Back then I used to take a camera with me everywhere. Before digital cameras, before smartphones. For a while I had a vintage Pentax where I would have to physically wind it on and then wind the film back in at the end. I developed it in the darkroom at college where the most exciting alchemy took place; dipping paper in solutions in the red light, rubbing the surface of paper until an image appeared.
I used to wish for a tiny, compact camera that would fit neatly into my pocket, with my iphone that wish has been granted many times over. I have a digital SLR camera too although that is reserved mostly for specific photography outings as these days I seem to have enough other stuff to carry. Both of these are fantastic in their own way, giving me so many options both creatively and conveniently but I found myself missing the importance of careful consideration.
With my old Pentax, every shot mattered. With only twenty four opportunities to take something special and then wait until I got to the darkroom or had the prints delivered a week or so later, the process had a necessity to tune in to what I needed, that ‘having my eye in’. To be more vigilant and responsive to my surroundings. To do justice to the scene in front of me. To capture it.
This year for my birthday I got an old manual camera. Not quite the same or as old as my Pentax, but one that requires film and a couple of black and white films to go with it. It took me a little while to get the hang of it and this week I finally dedicated a morning to entertaining it. I went to a nearby woods and gardens. The sun was bright and despite the camera having black and white film in it, there were some great opportunities with contrast.
I noticed I was much more in tune with my surroundings. The air felt heightened, colours more intense. My senses on high alert for the juxtaposition, the texture, the details and patterns. Birdsong chattered everywhere and clusters of little flies danced in the sunlight. This is the mindfulness of photography, it is a dialogue with the self, an understanding. That internal leap when something beautiful presents itself which may be only beautiful to you but that doesn’t matter because it is all that matters.
Mindful Photography is one of the modules on my digital course, Creativity for Wellbeing and Happiness. If you are curious to try out more Mindful Creativity and Attentive Art, I have created an offer just for you. This week only, use the code HAPPY60 at checkout to receive 60% off the course. I hope you enjoy it and please let me know your results if you want to share.
I will share mine when I have finished the film, wound it in, sent it off and received the prints back, it may be a few weeks, but that’s half the excitement.

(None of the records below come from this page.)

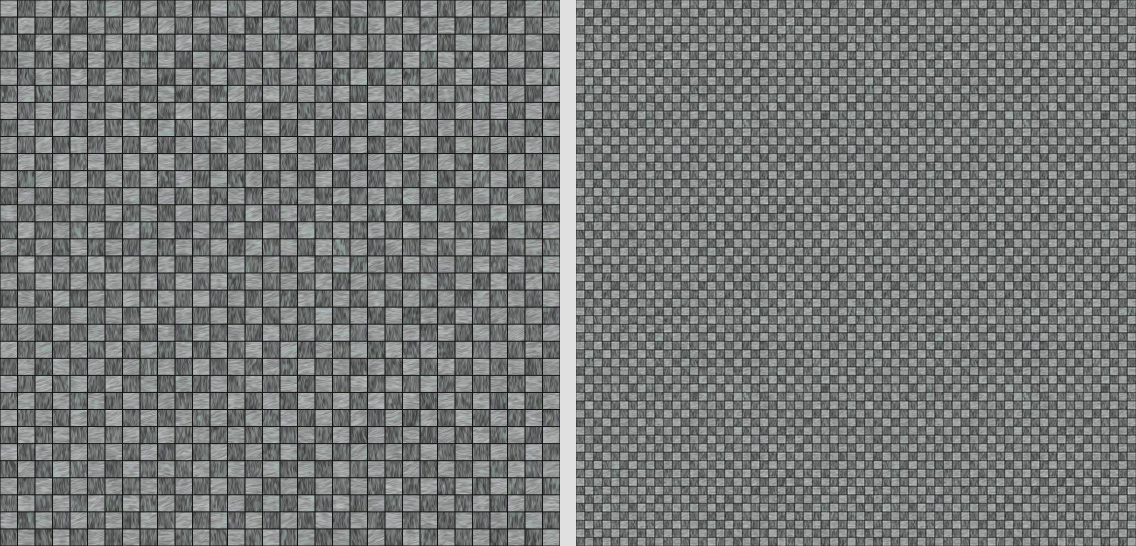
Left: one tile. Right: repeated 2 by 2.
A Shadertoy shader for this pattern:

```glsl
// Checkerboard mosaic of small stone tiles with thin dark joints.
// Pale tiles carry slanting level grain, dark tiles upright grain; each tile
// seeds its own noise, and whole tile counts make the sheet wrap seamlessly.

#define TILES vec2(32.0, 32.0)
#define JOINT_WIDTH 0.058
#define JOINT_COLOR vec3(0.07, 0.075, 0.07)
#define PALE_LOW vec3(0.49, 0.495, 0.49)
#define PALE_HIGH vec3(0.70, 0.715, 0.71)
#define DARK_LOW vec3(0.25, 0.255, 0.25)
#define DARK_HIGH vec3(0.53, 0.55, 0.54)
#define MINERAL_COLOR vec3(0.64, 0.74, 0.70)
#define GRAIN_CONTRAST 1.35
#define TILE_VARIATION 0.05

float hash(vec2 p) {
    return fract(sin(dot(p, vec2(127.1, 311.7))) * 43758.5453);
}

float valueNoise(vec2 p) {
    vec2 i = floor(p);
    vec2 f = fract(p);
    f = f * f * (3.0 - 2.0 * f);
    float low = mix(hash(i), hash(i + vec2(1.0, 0.0)), f.x);
    float high = mix(hash(i + vec2(0.0, 1.0)), hash(i + vec2(1.0, 1.0)), f.x);
    return mix(low, high, f.y);
}

// Streaks run along x; a slow wave bends them and two scales add fine fibres.
float grain(vec2 p, vec2 seed) {
    p.y += 0.12 * (valueNoise(p * 2.5 + seed) - 0.5);
    float broad = valueNoise(p * vec2(2.6, 9.0) + seed);
    float fine = valueNoise(p * vec2(5.0, 19.0) + seed + 31.0);
    return 0.5 + GRAIN_CONTRAST * (0.5 * broad + 0.5 * fine - 0.5);
}

vec2 rotate(vec2 p, float angle) {
    float c = cos(angle), s = sin(angle);
    return vec2(c * p.x + s * p.y, c * p.y - s * p.x);
}

vec3 stone(vec2 local, vec2 id) {
    bool pale = mod(id.x + id.y, 2.0) > 0.5;
    vec2 seed = floor(vec2(hash(id + 3.0), hash(id + 57.0)) * 400.0);
    float turn = hash(id + 11.0);

    // Grain direction
    float angle = pale ? mix(-0.12, 0.42, turn) : 1.5708 + mix(-0.14, 0.14, turn);
    vec2 along = rotate(local - 0.5, angle);
    float streak = clamp(grain(along, seed), 0.0, 1.0);
    vec3 color = pale ? mix(PALE_LOW, PALE_HIGH, streak)
                      : mix(DARK_LOW, DARK_HIGH, streak);

    // Green mineral flecks, stronger on a few tiles
    float richness = pow(hash(id + 83.0), 3.0);
    float patches = valueNoise(along * vec2(3.0, 6.0) + seed + 71.0);
    float mineral = smoothstep(0.5, 0.85, patches) * mix(0.15, 0.8, richness);
    color = mix(color, MINERAL_COLOR, mineral * (pale ? 0.7 : 0.6));

    // Faint violet threads and tile-to-tile tone
    float violet = smoothstep(0.68, 0.9, valueNoise(along * vec2(3.0, 12.0) + seed + 113.0));
    color += violet * vec3(0.03, 0.01, 0.05);
    return color + TILE_VARIATION * (hash(id + 29.0) - 0.5);
}

void mainImage(out vec4 fragColor, in vec2 fragCoord) {
    vec2 grid = fragCoord / iResolution.xy * TILES;
    vec2 id = mod(floor(grid), TILES);
    vec2 local = fract(grid);

    // Joints are centred on the tile borders and smoothed over one pixel
    vec2 pixel = TILES / iResolution.xy;
    vec2 border = 0.5 - abs(local - 0.5);
    vec2 inside = clamp((border - 0.5 * JOINT_WIDTH) / pixel + 0.5, 0.0, 1.0);
    vec3 color = mix(JOINT_COLOR, stone(local, id), inside.x * inside.y);
    fragColor = vec4(color, 1.0);
}
```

In the meantime you can see some of my pictures on instagram at @sophiehannahphotos
Happy snapping and have a great week,